The chapter is prefaced by a brief summary of the policy background. People with long-term conditions account for a very high proportion of all health service usage. Yet those services often struggle to provide what is needed. Accurate diagnosis, medicines and treatments matter, but so does an approach that is sensitive to your preferences and your experience of living with your condition; continuity of care and the joining up of different services; being empowered and supported to live a fulfilling life. There are five stories in this chapter. Katie has had type 1 diabetes for around twenty-five years with gradually increasing painful and distressing complications. Tim is in his 30s and has epilepsy which developed during his teenage years. He talks of the stigma attached to the condition. Joanna has various health problems, including Ehlers-Danlos syndrome, which is a rare condition, and which her son also suffers from. Jasmin has lupus which took a long time to be correctly diagnosed.
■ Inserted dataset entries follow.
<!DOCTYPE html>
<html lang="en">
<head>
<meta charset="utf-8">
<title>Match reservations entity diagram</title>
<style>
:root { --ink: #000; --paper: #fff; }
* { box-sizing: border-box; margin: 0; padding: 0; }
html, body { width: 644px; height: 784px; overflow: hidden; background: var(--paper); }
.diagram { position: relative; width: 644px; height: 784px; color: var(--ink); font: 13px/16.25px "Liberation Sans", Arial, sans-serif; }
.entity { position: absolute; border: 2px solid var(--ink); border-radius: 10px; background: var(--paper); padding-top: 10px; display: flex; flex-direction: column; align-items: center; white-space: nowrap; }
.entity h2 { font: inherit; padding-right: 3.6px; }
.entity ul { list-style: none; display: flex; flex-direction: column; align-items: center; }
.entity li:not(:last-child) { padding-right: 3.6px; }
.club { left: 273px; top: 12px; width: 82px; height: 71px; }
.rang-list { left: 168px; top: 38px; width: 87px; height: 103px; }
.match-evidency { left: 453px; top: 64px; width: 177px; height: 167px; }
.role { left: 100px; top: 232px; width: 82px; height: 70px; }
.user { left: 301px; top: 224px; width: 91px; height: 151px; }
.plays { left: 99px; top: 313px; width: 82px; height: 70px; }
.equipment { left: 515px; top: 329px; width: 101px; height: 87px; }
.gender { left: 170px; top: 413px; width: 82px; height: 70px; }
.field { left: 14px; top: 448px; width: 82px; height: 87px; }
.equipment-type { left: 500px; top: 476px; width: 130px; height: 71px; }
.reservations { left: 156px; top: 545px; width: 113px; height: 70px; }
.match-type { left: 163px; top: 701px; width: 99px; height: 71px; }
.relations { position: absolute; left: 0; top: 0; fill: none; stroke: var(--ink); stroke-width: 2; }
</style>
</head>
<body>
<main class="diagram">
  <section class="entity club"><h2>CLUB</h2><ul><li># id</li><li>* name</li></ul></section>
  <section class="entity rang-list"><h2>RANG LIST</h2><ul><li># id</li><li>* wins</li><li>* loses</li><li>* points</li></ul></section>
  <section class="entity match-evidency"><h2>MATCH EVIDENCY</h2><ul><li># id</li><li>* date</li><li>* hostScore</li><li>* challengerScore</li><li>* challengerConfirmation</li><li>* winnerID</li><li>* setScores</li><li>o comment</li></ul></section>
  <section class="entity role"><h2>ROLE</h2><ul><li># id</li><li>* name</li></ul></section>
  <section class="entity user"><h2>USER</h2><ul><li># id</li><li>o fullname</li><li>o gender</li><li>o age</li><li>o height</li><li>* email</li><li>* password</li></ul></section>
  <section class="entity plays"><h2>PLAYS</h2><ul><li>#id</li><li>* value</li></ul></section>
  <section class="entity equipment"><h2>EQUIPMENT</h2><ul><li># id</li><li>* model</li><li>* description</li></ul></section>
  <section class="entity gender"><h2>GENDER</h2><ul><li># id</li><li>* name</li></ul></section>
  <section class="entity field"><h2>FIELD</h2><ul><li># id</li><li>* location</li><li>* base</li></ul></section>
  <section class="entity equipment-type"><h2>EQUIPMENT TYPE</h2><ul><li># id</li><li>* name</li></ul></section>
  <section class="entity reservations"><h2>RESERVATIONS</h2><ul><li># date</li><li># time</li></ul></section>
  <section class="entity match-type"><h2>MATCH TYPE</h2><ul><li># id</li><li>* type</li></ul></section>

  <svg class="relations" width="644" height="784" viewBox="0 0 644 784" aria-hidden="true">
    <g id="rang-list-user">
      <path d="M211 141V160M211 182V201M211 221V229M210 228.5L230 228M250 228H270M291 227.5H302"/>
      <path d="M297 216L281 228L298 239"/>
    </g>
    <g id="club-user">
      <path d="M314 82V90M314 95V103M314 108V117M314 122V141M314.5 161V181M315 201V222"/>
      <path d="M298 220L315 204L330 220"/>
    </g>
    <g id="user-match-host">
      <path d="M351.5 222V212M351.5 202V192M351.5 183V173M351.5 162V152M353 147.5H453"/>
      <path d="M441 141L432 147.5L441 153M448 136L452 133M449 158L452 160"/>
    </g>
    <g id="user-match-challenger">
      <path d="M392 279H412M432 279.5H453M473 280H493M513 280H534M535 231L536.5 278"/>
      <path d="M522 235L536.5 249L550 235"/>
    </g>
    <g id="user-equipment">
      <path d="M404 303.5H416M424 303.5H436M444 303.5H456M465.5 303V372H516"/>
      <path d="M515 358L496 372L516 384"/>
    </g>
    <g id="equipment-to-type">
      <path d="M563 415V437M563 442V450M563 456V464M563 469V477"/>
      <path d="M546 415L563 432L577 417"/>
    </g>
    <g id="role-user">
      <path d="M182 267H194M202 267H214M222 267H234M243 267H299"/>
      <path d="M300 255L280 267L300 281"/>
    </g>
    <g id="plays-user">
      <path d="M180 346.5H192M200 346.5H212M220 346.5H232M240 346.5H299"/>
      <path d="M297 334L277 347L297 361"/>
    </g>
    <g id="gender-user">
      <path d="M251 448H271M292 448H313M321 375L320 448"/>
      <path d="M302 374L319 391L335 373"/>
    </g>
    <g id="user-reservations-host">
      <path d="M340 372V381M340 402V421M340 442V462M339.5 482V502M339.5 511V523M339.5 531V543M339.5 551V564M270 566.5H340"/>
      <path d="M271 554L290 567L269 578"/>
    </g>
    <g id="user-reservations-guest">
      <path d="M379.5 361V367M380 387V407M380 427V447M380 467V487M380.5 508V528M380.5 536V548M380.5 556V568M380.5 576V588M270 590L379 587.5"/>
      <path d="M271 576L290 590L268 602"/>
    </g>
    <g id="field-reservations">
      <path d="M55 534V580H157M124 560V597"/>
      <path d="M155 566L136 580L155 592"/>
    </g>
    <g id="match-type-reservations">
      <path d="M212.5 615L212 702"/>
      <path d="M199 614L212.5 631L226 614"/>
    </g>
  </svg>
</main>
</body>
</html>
Venetia lives with chronic fatigue syndrome which has significantly affected her quality of life as a young adult. We invite readers to assess how these narratives compare with the four characteristics of patient-centred care that we outlined in Chapter 1. As with the other chapters, we pose questions arising from these stories, to simulate thinking and reflection. We have divided these into questions of immediate or operational concern, and those which are more strategic or policy-related.
The chapter is prefaced by a brief summary of the policy background. Mental health problems are widespread, at times disabling, yet often hidden. In the UK, nearly half of adults think that they have had a diagnosable mental health condition at some point in their life. Since the 1960s, punitive and stigmatising attitudes have largely given way in most countries to a more community-based, human rights-informed approach. Nevertheless, mental health services in the UK have not had the priority given to physical health. Recent national policy is aimed at boosting provision. This chapter contains five stories. Audrey is a healthcare professional. Hers is a story fragment, describing struggles to get access to the right services for her family member. Stanley arrived in the UK from Zimbabwe and had his first breakdown and diagnosis of bipolar disorder in 1997. Alan has also been living with bipolar disorder for over twenty years and now works as a patient ambassador. Nathan is a teenager with various mental health issues. Finally, Lucy is a retired hospital psychiatrist with lived experience of a severe and enduring mental illness. We invite readers to assess how these narratives compare with the four characteristics of patient-centred care outlined in Chapter 1. As with the other chapters, we pose questions arising from these stories, to simulate thinking and reflection. We have divided these into questions of immediate or operational concern, and those which are more strategic or policy-related.